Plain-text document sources
####################

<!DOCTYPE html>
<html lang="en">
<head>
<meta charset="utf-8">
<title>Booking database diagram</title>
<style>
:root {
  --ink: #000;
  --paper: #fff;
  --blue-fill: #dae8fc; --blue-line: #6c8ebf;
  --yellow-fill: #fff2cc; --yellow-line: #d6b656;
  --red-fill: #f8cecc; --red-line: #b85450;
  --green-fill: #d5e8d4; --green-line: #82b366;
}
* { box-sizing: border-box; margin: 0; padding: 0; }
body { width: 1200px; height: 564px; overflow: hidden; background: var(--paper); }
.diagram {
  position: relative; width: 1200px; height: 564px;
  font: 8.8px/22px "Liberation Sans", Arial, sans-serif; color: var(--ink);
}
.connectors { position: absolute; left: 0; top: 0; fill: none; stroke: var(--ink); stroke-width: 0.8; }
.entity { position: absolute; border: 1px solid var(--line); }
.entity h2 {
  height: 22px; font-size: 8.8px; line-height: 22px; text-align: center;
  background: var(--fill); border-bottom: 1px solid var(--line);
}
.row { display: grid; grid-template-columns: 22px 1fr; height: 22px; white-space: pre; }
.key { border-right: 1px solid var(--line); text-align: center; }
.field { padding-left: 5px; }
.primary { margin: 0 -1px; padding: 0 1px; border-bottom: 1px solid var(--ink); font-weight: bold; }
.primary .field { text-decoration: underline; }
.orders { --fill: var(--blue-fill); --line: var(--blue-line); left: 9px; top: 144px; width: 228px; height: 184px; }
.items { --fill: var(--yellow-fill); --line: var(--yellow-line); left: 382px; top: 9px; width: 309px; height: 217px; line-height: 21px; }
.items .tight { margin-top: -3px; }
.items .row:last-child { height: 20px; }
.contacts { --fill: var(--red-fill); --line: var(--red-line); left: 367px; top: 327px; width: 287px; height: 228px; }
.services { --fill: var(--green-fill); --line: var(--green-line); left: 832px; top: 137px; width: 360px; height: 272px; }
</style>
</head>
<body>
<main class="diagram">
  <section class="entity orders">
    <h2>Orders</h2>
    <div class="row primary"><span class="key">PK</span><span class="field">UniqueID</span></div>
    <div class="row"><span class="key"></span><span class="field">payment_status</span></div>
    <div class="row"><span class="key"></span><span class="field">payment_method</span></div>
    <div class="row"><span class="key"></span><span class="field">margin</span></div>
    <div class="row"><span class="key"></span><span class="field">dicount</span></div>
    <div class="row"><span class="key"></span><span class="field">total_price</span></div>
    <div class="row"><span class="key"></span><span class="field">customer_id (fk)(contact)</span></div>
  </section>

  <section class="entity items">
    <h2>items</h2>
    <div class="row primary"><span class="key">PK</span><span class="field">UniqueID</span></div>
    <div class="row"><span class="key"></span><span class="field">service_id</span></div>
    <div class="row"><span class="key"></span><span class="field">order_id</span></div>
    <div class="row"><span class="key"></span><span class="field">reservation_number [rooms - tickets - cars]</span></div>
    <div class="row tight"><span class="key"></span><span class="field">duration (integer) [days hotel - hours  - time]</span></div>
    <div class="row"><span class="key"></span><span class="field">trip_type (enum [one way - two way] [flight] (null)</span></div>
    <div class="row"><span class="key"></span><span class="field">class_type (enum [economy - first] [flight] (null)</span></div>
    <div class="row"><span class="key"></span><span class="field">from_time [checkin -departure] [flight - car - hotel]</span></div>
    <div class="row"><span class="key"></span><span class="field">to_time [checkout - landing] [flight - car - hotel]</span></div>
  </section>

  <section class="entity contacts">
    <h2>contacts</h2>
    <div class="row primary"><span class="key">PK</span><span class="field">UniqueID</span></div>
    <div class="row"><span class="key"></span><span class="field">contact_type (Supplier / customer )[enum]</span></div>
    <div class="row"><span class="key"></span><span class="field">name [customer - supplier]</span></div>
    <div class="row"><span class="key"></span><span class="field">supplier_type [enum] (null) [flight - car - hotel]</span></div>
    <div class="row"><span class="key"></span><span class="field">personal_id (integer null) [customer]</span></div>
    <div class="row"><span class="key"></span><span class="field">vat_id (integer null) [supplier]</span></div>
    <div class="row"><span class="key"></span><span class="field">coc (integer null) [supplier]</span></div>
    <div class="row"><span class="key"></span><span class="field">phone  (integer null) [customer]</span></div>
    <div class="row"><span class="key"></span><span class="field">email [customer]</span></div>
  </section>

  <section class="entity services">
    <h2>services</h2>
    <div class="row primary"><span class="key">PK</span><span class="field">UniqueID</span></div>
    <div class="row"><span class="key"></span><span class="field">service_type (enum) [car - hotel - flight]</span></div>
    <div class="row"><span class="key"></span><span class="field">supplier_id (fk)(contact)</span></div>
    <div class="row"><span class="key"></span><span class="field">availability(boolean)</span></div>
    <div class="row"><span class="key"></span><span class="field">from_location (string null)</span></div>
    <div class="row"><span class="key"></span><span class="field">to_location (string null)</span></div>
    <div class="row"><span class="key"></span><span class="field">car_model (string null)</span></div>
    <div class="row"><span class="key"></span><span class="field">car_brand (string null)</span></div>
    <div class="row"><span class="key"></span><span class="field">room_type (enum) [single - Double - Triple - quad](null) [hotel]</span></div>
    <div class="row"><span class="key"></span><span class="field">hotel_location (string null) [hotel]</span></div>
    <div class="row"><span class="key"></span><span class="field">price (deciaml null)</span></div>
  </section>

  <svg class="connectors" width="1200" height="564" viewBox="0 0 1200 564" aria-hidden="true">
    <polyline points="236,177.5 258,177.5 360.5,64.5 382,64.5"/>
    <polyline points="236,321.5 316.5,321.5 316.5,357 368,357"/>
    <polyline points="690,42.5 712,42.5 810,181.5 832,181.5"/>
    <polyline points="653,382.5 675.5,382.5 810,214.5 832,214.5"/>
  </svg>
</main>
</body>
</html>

####################

» **What you are asked to do**
Your reply should consist of the records, duplicated exactly.

» **Your response**
<!DOCTYPE html>
<html lang="en">
<head>
<meta charset="utf-8">
<title>Booking database diagram</title>
<style>
:root {
  --ink: #000;
  --paper: #fff;
  --blue-fill: #dae8fc; --blue-line: #6c8ebf;
  --yellow-fill: #fff2cc; --yellow-line: #d6b656;
  --red-fill: #f8cecc; --red-line: #b85450;
  --green-fill: #d5e8d4; --green-line: #82b366;
}
* { box-sizing: border-box; margin: 0; padding: 0; }
body { width: 1200px; height: 564px; overflow: hidden; background: var(--paper); }
.diagram {
  position: relative; width: 1200px; height: 564px;
  font: 8.8px/22px "Liberation Sans", Arial, sans-serif; color: var(--ink);
}
.connectors { position: absolute; left: 0; top: 0; fill: none; stroke: var(--ink); stroke-width: 0.8; }
.entity { position: absolute; border: 1px solid var(--line); }
.entity h2 {
  height: 22px; font-size: 8.8px; line-height: 22px; text-align: center;
  background: var(--fill); border-bottom: 1px solid var(--line);
}
.row { display: grid; grid-template-columns: 22px 1fr; height: 22px; white-space: pre; }
.key { border-right: 1px solid var(--line); text-align: center; }
.field { padding-left: 5px; }
.primary { margin: 0 -1px; padding: 0 1px; border-bottom: 1px solid var(--ink); font-weight: bold; }
.primary .field { text-decoration: underline; }
.orders { --fill: var(--blue-fill); --line: var(--blue-line); left: 9px; top: 144px; width: 228px; height: 184px; }
.items { --fill: var(--yellow-fill); --line: var(--yellow-line); left: 382px; top: 9px; width: 309px; height: 217px; line-height: 21px; }
.items .tight { margin-top: -3px; }
.items .row:last-child { height: 20px; }
.contacts { --fill: var(--red-fill); --line: var(--red-line); left: 367px; top: 327px; width: 287px; height: 228px; }
.services { --fill: var(--green-fill); --line: var(--green-line); left: 832px; top: 137px; width: 360px; height: 272px; }
</style>
</head>
<body>
<main class="diagram">
  <section class="entity orders">
    <h2>Orders</h2>
    <div class="row primary"><span class="key">PK</span><span class="field">UniqueID</span></div>
    <div class="row"><span class="key"></span><span class="field">payment_status</span></div>
    <div class="row"><span class="key"></span><span class="field">payment_method</span></div>
    <div class="row"><span class="key"></span><span class="field">margin</span></div>
    <div class="row"><span class="key"></span><span class="field">dicount</span></div>
    <div class="row"><span class="key"></span><span class="field">total_price</span></div>
    <div class="row"><span class="key"></span><span class="field">customer_id (fk)(contact)</span></div>
  </section>

  <section class="entity items">
    <h2>items</h2>
    <div class="row primary"><span class="key">PK</span><span class="field">UniqueID</span></div>
    <div class="row"><span class="key"></span><span class="field">service_id</span></div>
    <div class="row"><span class="key"></span><span class="field">order_id</span></div>
    <div class="row"><span class="key"></span><span class="field">reservation_number [rooms - tickets - cars]</span></div>
    <div class="row tight"><span class="key"></span><span class="field">duration (integer) [days hotel - hours  - time]</span></div>
    <div class="row"><span class="key"></span><span class="field">trip_type (enum [one way - two way] [flight] (null)</span></div>
    <div class="row"><span class="key"></span><span class="field">class_type (enum [economy - first] [flight] (null)</span></div>
    <div class="row"><span class="key"></span><span class="field">from_time [checkin -departure] [flight - car - hotel]</span></div>
    <div class="row"><span class="key"></span><span class="field">to_time [checkout - landing] [flight - car - hotel]</span></div>
  </section>

  <section class="entity contacts">
    <h2>contacts</h2>
    <div class="row primary"><span class="key">PK</span><span class="field">UniqueID</span></div>
    <div class="row"><span class="key"></span><span class="field">contact_type (Supplier / customer )[enum]</span></div>
    <div class="row"><span class="key"></span><span class="field">name [customer - supplier]</span></div>
    <div class="row"><span class="key"></span><span class="field">supplier_type [enum] (null) [flight - car - hotel]</span></div>
    <div class="row"><span class="key"></span><span class="field">personal_id (integer null) [customer]</span></div>
    <div class="row"><span class="key"></span><span class="field">vat_id (integer null) [supplier]</span></div>
    <div class="row"><span class="key"></span><span class="field">coc (integer null) [supplier]</span></div>
    <div class="row"><span class="key"></span><span class="field">phone  (integer null) [customer]</span></div>
    <div class="row"><span class="key"></span><span class="field">email [customer]</span></div>
  </section>

  <section class="entity services">
    <h2>services</h2>
    <div class="row primary"><span class="key">PK</span><span class="field">UniqueID</span></div>
    <div class="row"><span class="key"></span><span class="field">service_type (enum) [car - hotel - flight]</span></div>
    <div class="row"><span class="key"></span><span class="field">supplier_id (fk)(contact)</span></div>
    <div class="row"><span class="key"></span><span class="field">availability(boolean)</span></div>
    <div class="row"><span class="key"></span><span class="field">from_location (string null)</span></div>
    <div class="row"><span class="key"></span><span class="field">to_location (string null)</span></div>
    <div class="row"><span class="key"></span><span class="field">car_model (string null)</span></div>
    <div class="row"><span class="key"></span><span class="field">car_brand (string null)</span></div>
    <div class="row"><span class="key"></span><span class="field">room_type (enum) [single - Double - Triple - quad](null) [hotel]</span></div>
    <div class="row"><span class="key"></span><span class="field">hotel_location (string null) [hotel]</span></div>
    <div class="row"><span class="key"></span><span class="field">price (deciaml null)</span></div>
  </section>

  <svg class="connectors" width="1200" height="564" viewBox="0 0 1200 564" aria-hidden="true">
    <polyline points="236,177.5 258,177.5 360.5,64.5 382,64.5"/>
    <polyline points="236,321.5 316.5,321.5 316.5,357 368,357"/>
    <polyline points="690,42.5 712,42.5 810,181.5 832,181.5"/>
    <polyline points="653,382.5 675.5,382.5 810,214.5 832,214.5"/>
  </svg>
</main>
</body>
</html>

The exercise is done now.